President Clinton was good at this. I mean he knew, "This guy's not going to be able to deliver that. You know, he can't do that." And whereas we, "Well he's gotta deliver it!" You know? Well he can't do it. And so, you've got to know what they have to get out of it, what they'd like to get out of it.

That's a lot of thinking and a lot of serious work to figure that out, about any negotiation. Particularly a big complex one. And then, you also, on the bigger negotiations, you're not just negotiating it. It's not like buying a tire. You know? It's not just a military thing. It's the whole of government and all these things. And you've gotta realize that these capillaries are going on all the time and just whoever's talking across the table to you are not necessarily the only conduits for information.

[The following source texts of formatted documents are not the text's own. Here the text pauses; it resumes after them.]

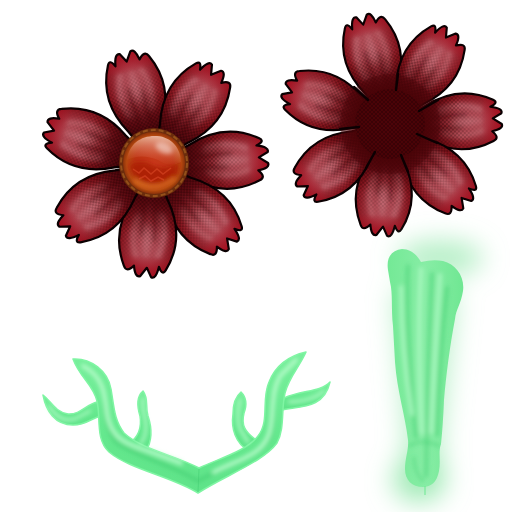
<!DOCTYPE html>
<html lang="en">
<head>
<meta charset="utf-8">
<title>Flowers, antlers and stem</title>
<style>
:root{--paper:#fff;--ink:#0b0002;--petal-pink:#c8747c;--petal-red:#a51f2c;--petal-deep:#6d0911;--core-dark:#3c0206;--ring:#6b2c0c;--mint:#6bea92;--mint-light:#b4fbc8;--mint-deep:#45cf74;--glow:#8fe6a8}
html,body{margin:0;background:var(--paper);overflow:hidden}
svg{display:block;width:512px;height:512px}
.outline{fill:none;stroke:var(--ink);stroke-width:2.2;stroke-linejoin:round}
.vein{fill:none;stroke:var(--petal-pink);stroke-linecap:round}
.antler{fill:url(#antler-fill);stroke:#7ff5a3;stroke-width:1.5;stroke-linejoin:round}
.shine{fill:none;stroke:var(--mint-light);stroke-linecap:round;stroke-linejoin:round}
.shade{fill:none;stroke:var(--mint-deep);stroke-linecap:round;stroke-linejoin:round}
</style>
</head>
<body>
<svg viewBox="0 0 512 512" role="img" aria-label="Two red flowers, a pair of green antlers and a glowing green stem">
<defs>
<radialGradient id="petal-fill" gradientUnits="userSpaceOnUse" cx="0" cy="-80" r="64" gradientTransform="translate(0 -80) scale(.62 1) translate(0 80)">
<stop offset="0" stop-color="#bd5f68"/><stop offset=".35" stop-color="#a83c47"/><stop offset=".65" stop-color="#8c1822"/><stop offset="1" stop-color="#650a11"/>
</radialGradient>
<linearGradient id="petal-depth" gradientUnits="userSpaceOnUse" x1="0" y1="-20" x2="0" y2="-114">
<stop offset="0" stop-color="#2c0003" stop-opacity=".9"/><stop offset=".3" stop-color="#4a040a" stop-opacity=".55"/><stop offset=".55" stop-color="#600" stop-opacity="0"/><stop offset=".78" stop-color="#a80f20" stop-opacity="0"/><stop offset="1" stop-color="#a80f20" stop-opacity=".95"/>
</linearGradient>
<radialGradient id="dark-core" gradientUnits="userSpaceOnUse" cx="0" cy="0" r="62">
<stop offset="0" stop-color="#4d0409"/><stop offset=".5" stop-color="#4a0307"/><stop offset="1" stop-color="#4d0409" stop-opacity="0"/>
</radialGradient>
<radialGradient id="gem-fill" cx=".5" cy=".5" r=".52">
<stop offset="0" stop-color="#c8381a"/><stop offset=".6" stop-color="#bb3311"/><stop offset=".85" stop-color="#b5480f"/><stop offset="1" stop-color="#7e2a08"/>
</radialGradient>
<linearGradient id="gem-light" x1=".6" y1="0" x2=".4" y2="1">
<stop offset="0" stop-color="#f3c8b8" stop-opacity=".85"/><stop offset=".55" stop-color="#e58a70" stop-opacity=".45"/><stop offset="1" stop-color="#d8583a" stop-opacity="0"/>
</linearGradient>
<linearGradient id="antler-fill" x1="0" y1="0" x2="0" y2="1">
<stop offset="0" stop-color="#78ef9c"/><stop offset=".6" stop-color="#65e88e"/><stop offset="1" stop-color="#5fe389"/>
</linearGradient>
<linearGradient id="stem-fill" gradientUnits="userSpaceOnUse" x1="388" y1="0" x2="463" y2="0">
<stop offset="0" stop-color="#74e996"/><stop offset=".5" stop-color="#87eda5"/><stop offset="1" stop-color="#70e793"/>
</linearGradient>
<pattern id="scales" width="4" height="4" patternUnits="userSpaceOnUse">
<path d="M0 0L2 2L4 0M0 4L2 2L4 4" fill="none" stroke="#200003" stroke-width=".6"/>
</pattern>
<linearGradient id="scale-fade" gradientUnits="userSpaceOnUse" x1="0" y1="-30" x2="0" y2="-98">
<stop offset="0" stop-color="#fff"/><stop offset=".5" stop-color="#bbb"/><stop offset="1" stop-color="#000"/>
</linearGradient>
<mask id="scale-mask" maskUnits="userSpaceOnUse" x="-40" y="-120" width="80" height="122"><rect x="-40" y="-120" width="80" height="122" fill="url(#scale-fade)"/></mask>
<filter id="soft" x="-40%" y="-40%" width="180%" height="180%"><feGaussianBlur stdDeviation="2.2"/></filter>
<filter id="soft-stem" filterUnits="userSpaceOnUse" x="370" y="230" width="120" height="280"><feGaussianBlur stdDeviation="2"/></filter>
<filter id="haze" filterUnits="userSpaceOnUse" x="330" y="190" width="182" height="322"><feGaussianBlur stdDeviation="13"/></filter>
<path id="petal-shape" d="M0 0L-17 -36C-30 -58 -33 -82 -21 -106Q-18 -112 -14 -103Q-12 -116 -7 -114L-2 -105L4 -114Q9 -116 11 -104Q18 -112 21 -105C33 -80 30 -58 17 -36Z"/>
<clipPath id="petal-clip"><use href="#petal-shape"/></clipPath>
<g id="petal">
<use href="#petal-shape" fill="url(#petal-fill)"/>
<g clip-path="url(#petal-clip)">
<g filter="url(#soft)">
<path class="vein" d="M-13 -52Q-20 -72 -12 -92" stroke-width="6" opacity=".65"/>
<path class="vein" d="M12 -55Q18 -76 10 -94" stroke-width="5" opacity=".55"/>
<path class="vein" d="M1 -65L0 -92" stroke-width="5" opacity=".5"/>
<path d="M-5 -40L-7 -78M7 -40L6 -74" fill="none" stroke="#540b12" stroke-width="3" opacity=".6"/>
</g>
<use href="#petal-shape" fill="url(#petal-depth)"/>
<rect x="-36" y="-118" width="72" height="118" fill="url(#scales)" mask="url(#scale-mask)" opacity=".7"/>
</g>
<use href="#petal-shape" class="outline"/>
</g>
<g id="petal-ring">
<use href="#petal" transform="rotate(-14)"/>
<use href="#petal" transform="rotate(34)"/>
<use href="#petal" transform="rotate(88)"/>
<use href="#petal" transform="rotate(137)"/>
<use href="#petal" transform="rotate(185)"/>
<use href="#petal" transform="rotate(234)"/>
<use href="#petal" transform="rotate(289)"/>
</g>
<path id="stem-shape" d="M388 270C386 257 392 250 402 249C411 249 417 255 421 262Q433 259 443 261C456 264 465 277 463 291C461 304 456 309 455 319C450 345 446 376 444 400Q443 425 441 444C438 452 441 460 439 471C437 482 431 487 423 487C412 487 405 480 405 469C405 458 409 449 408 440C405 414 397 391 395 362L393 326C391 308 393 294 390 282Z"/>
<clipPath id="stem-clip"><use href="#stem-shape"/></clipPath>
</defs>

<rect width="512" height="512" fill="var(--paper)"/>

<g id="flower-with-gem" transform="translate(154 163)">
<use href="#petal-ring"/>
<circle r="35" fill="var(--ring)"/>
<circle r="33" fill="none" stroke="#94501a" stroke-width="2" stroke-dasharray="5 3"/>
<circle r="31" fill="url(#gem-fill)"/>
<g filter="url(#soft)">
<path d="M-25 3Q-14 -5 -2 2T25 0Q24 18 9 23Q-14 27 -25 3Z" fill="#a81c09" opacity=".75"/>
<path d="M-20 17Q0 31 21 15" fill="none" stroke="#e07725" stroke-width="4" opacity=".8"/>
</g>
<path d="M-21 6l6 4 5-5 7 6 6-5 6 5 8-6M-15 16l6-3 6 5 7-4 6 3" fill="none" stroke="#e4512c" stroke-width="1.5" opacity=".5"/>
<path d="M-27 -3C-25 -20 -12 -28 3 -27C18 -26 27 -14 27 -1Q16 5 4 -3Q-13 -10 -27 -3Z" fill="url(#gem-light)"/>
<ellipse cx="10" cy="-15" rx="9" ry="5" fill="#f5dcd2" opacity=".6" transform="rotate(25 10 -15)" filter="url(#soft)"/>
</g>

<g id="flower-open" transform="translate(390 124)">
<use href="#petal-ring" transform="scale(.98)"/>
<circle r="35" fill="var(--core-dark)"/>
<circle r="50" fill="url(#dark-core)"/>
<circle r="35" fill="url(#scales)" opacity=".65"/>
<path d="M6 -34L8 -50M29 -13L48 -24M27 10L47 19M11 31L18 48M-15 28L-24 44M-31 3L-50 5M-22 -24L-36 -37" fill="none" stroke="var(--ink)" stroke-width="2.4" stroke-linecap="round"/>
</g>

<g id="antlers">
<path class="antler" d="M43 395C51 401 55 412 68 414C80 415 87 404 97 402L101 416C91 418 87 425 73 425C55 425 46 411 43 395Z"/>
<path class="antler" d="M143 391C136 397 137 406 140 416C142 428 138 438 129 443L146 451C152 441 152 428 148 416C145 406 149 399 143 391Z"/>
<path class="antler" d="M241 392C247 398 247 405 244 413C241 425 245 432 255 439L249 451C235 443 231 428 233 414C233 404 235 397 241 392Z"/>
<path class="antler" d="M330 382C321 392 302 390 284 398L281 410C300 406 324 409 330 382Z"/>
<path class="antler" d="M73 359C91 358 108 371 111 389C114 406 114 420 124 433C141 449 174 455 199 468C223 457 246 451 258 436C270 421 261 400 269 382C275 367 288 356 306 352C300 366 289 377 285 393C281 410 285 428 277 443C263 462 226 475 198 493C173 477 129 469 109 452C95 439 101 417 97 401C93 384 80 378 73 359Z"/>
<g filter="url(#soft)">
<path class="shade" d="M105 398Q104 426 116 442C137 457 173 465 198 481C224 466 255 459 269 440Q275 426 272 397" stroke-width="4" opacity=".65"/>
<path class="shine" d="M83 366C103 376 105 394 107 414C111 438 125 444 151 452L181 463" stroke-width="4"/>
<path class="shine" d="M214 472C240 459 262 455 269 434C275 416 269 396 280 376L296 360" stroke-width="4"/>
<path class="shine" d="M49 406Q59 423 75 419L90 411M143 399Q142 408 145 418Q148 434 141 443M240 400Q236 417 240 429L248 442M324 391Q313 401 289 402" stroke-width="2.5"/>
</g>
<path d="M199 469L198 492" stroke="var(--mint-deep)" opacity=".6"/>
</g>

<g id="glowing-stem">
<g filter="url(#haze)" fill="var(--glow)">
<ellipse cx="440" cy="258" rx="43" ry="18" opacity=".65"/>
<path d="M393 290L457 290L442 440Q447 493 422 493Q397 493 405 440Z" opacity=".6"/>
<ellipse cx="419" cy="480" rx="27" ry="23" opacity=".75"/>
</g>
<use href="#stem-shape" fill="url(#stem-fill)"/>
<g clip-path="url(#stem-clip)"><g filter="url(#soft-stem)">
<path class="shade" d="M408 266Q405 330 416 437M432 274Q428 360 426 476M447 288Q439 360 437 435" stroke-width="4" opacity=".55"/>
<path class="shine" d="M421 269Q417 340 422 433M440 275Q435 350 431 432M401 287Q401 350 412 414" stroke-width="4" opacity=".75"/>
<path class="shade" d="M409 446Q423 438 439 446M414 458Q415 474 423 481" stroke-width="3" opacity=".45"/>
</g></g>
<path d="M425 486L425 495" stroke="var(--mint)" stroke-width="2" opacity=".5"/>
</g>
</svg>
</body>
</html>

So, then if you know those things, then you start negotiating and figuring out what you can give up and what not. Now, I've heard some NSC people talk about a negotiation, it was a great negotiation. We got every expletive-deleted thing we wanted, and they didn't get anything. That's not a good negotiation. That's a negotiation if you're never gonna see the person again, or never do anything again. But if you're going to have a continuing set of negotiations, they're gonna try and stick it to you every chance they get. Which is ... so, people have to get out of it something.

So, I think in our negotiating, we need to be very much aware of that, and then have who the negotiator is. And if it's the President, Xi Jinping, one, they should not be the negotiators. There's gotta be a fallback position. Because they can't save face. That's where you get plausible deniability. Let the ...

And the Chinese, in my experience, in negotiating, sometimes the decisionmaker is in the third row. And, it's pretty handy to know that (laughs).

The actual negotiator can be sacrificed in this thing. Like the “letter of the two sorrys.” The negotiator can be sacrificed if need be, to get the solution you need.

So that's along those lines about all I've got.

James Green: Let's- no need to be modest. Thank you, Mr. Ambassador, Admiral. Great to see you again, I really appreciate your time, and your insights this afternoon.

Joseph Prueher: James, treat to be with you. Thanks so much.

James Green: Admiral Joseph Prueher, speaking with me from Virginia Beach, VA. You’ve been listening to the U.S.-China Dialogue Podcast from Georgetown University. I’m your host, James Green.